## Extracted data entries
* * * *

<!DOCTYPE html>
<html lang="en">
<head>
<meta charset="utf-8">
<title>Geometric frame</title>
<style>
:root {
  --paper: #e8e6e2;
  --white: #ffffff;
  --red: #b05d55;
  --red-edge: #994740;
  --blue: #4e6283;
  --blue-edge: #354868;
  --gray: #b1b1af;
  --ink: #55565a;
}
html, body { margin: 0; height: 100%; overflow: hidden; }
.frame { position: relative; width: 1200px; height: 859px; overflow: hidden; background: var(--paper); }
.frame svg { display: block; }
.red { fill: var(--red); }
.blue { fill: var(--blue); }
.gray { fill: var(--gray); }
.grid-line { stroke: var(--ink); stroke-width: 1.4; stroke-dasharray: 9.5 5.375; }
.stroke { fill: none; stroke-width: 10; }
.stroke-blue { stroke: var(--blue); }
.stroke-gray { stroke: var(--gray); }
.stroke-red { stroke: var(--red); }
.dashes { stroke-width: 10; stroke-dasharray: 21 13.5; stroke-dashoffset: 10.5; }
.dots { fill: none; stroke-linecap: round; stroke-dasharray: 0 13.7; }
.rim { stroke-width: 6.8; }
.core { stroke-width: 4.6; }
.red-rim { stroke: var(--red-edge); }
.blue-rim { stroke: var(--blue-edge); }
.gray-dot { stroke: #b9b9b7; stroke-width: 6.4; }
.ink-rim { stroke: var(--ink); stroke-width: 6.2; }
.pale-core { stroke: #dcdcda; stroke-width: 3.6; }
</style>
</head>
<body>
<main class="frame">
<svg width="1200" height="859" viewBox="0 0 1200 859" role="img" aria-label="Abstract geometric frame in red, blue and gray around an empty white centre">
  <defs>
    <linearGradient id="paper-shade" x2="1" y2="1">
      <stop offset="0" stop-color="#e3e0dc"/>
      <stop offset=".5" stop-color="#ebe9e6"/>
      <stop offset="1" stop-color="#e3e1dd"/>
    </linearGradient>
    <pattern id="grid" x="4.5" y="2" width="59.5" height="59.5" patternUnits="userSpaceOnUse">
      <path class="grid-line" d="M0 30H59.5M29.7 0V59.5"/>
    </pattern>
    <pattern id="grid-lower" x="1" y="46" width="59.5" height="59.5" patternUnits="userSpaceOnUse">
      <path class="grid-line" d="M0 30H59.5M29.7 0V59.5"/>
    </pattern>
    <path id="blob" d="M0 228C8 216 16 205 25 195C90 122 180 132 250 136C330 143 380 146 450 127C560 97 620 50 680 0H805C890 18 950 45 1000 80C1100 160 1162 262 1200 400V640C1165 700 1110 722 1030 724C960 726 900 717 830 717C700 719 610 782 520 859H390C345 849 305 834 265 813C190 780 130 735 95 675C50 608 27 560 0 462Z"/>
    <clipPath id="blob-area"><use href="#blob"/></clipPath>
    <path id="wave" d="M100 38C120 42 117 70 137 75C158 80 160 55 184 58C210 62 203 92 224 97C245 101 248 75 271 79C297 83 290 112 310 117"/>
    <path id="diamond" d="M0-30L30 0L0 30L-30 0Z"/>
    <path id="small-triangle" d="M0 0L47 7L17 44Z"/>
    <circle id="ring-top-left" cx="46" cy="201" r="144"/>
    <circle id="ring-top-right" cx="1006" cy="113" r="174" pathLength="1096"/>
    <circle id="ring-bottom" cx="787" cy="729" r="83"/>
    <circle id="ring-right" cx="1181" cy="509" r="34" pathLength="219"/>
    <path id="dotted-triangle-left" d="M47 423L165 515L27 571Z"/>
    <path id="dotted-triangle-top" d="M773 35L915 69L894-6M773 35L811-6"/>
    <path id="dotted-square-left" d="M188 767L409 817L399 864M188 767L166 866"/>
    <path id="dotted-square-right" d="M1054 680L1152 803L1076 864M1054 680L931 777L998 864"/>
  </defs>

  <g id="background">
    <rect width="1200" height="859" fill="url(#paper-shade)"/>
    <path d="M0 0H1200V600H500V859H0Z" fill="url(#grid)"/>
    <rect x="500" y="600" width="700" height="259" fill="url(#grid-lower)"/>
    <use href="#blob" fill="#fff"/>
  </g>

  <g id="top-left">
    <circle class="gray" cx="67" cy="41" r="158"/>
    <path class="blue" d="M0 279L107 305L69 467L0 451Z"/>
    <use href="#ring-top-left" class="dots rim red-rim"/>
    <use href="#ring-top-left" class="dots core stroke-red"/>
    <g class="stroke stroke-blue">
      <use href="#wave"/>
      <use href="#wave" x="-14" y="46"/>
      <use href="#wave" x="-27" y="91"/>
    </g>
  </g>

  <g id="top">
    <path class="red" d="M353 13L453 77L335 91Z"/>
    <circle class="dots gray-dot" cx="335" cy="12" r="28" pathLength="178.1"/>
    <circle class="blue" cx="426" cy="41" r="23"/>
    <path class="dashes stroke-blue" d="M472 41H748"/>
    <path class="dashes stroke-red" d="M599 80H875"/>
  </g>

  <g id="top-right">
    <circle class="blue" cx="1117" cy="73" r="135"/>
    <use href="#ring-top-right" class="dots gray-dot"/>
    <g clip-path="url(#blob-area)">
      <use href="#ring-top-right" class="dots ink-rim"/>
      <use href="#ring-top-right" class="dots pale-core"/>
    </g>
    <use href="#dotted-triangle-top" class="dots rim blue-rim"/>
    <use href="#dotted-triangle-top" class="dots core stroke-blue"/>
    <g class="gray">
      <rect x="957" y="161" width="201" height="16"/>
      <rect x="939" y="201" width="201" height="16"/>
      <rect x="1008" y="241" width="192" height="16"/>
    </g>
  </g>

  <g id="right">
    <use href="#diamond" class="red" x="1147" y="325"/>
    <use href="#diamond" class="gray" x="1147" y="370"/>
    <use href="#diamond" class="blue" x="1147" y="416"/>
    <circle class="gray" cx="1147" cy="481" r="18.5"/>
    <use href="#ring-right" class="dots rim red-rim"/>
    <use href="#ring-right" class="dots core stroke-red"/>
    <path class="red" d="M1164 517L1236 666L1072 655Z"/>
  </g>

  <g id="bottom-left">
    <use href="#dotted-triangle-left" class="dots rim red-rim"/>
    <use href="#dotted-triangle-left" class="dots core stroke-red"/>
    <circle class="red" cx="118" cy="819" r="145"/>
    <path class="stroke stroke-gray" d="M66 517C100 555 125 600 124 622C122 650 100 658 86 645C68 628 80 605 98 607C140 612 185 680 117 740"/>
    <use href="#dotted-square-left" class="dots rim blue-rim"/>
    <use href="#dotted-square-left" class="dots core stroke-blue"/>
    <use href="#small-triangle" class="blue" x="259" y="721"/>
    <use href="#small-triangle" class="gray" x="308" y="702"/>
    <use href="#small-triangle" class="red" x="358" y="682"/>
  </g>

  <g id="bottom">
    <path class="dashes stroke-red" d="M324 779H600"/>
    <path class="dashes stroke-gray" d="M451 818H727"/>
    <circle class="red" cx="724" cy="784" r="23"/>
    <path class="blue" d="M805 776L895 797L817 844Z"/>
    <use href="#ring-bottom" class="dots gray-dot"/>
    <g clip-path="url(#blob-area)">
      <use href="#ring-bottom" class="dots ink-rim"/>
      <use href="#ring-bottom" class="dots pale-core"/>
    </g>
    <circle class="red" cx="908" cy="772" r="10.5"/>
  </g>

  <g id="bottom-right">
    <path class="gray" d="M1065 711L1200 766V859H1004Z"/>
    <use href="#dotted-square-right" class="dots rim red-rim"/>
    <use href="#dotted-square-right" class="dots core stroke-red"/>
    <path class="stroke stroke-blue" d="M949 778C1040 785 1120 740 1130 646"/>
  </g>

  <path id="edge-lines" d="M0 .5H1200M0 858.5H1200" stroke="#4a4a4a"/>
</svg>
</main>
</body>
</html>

* * * *

## Problem statement
The response consists of the lines above that contain "pale".

## Exercise output
.pale-core { stroke: #dcdcda; stroke-width: 3.6; }
      <use href="#ring-top-right" class="dots pale-core"/>
      <use href="#ring-bottom" class="dots pale-core"/>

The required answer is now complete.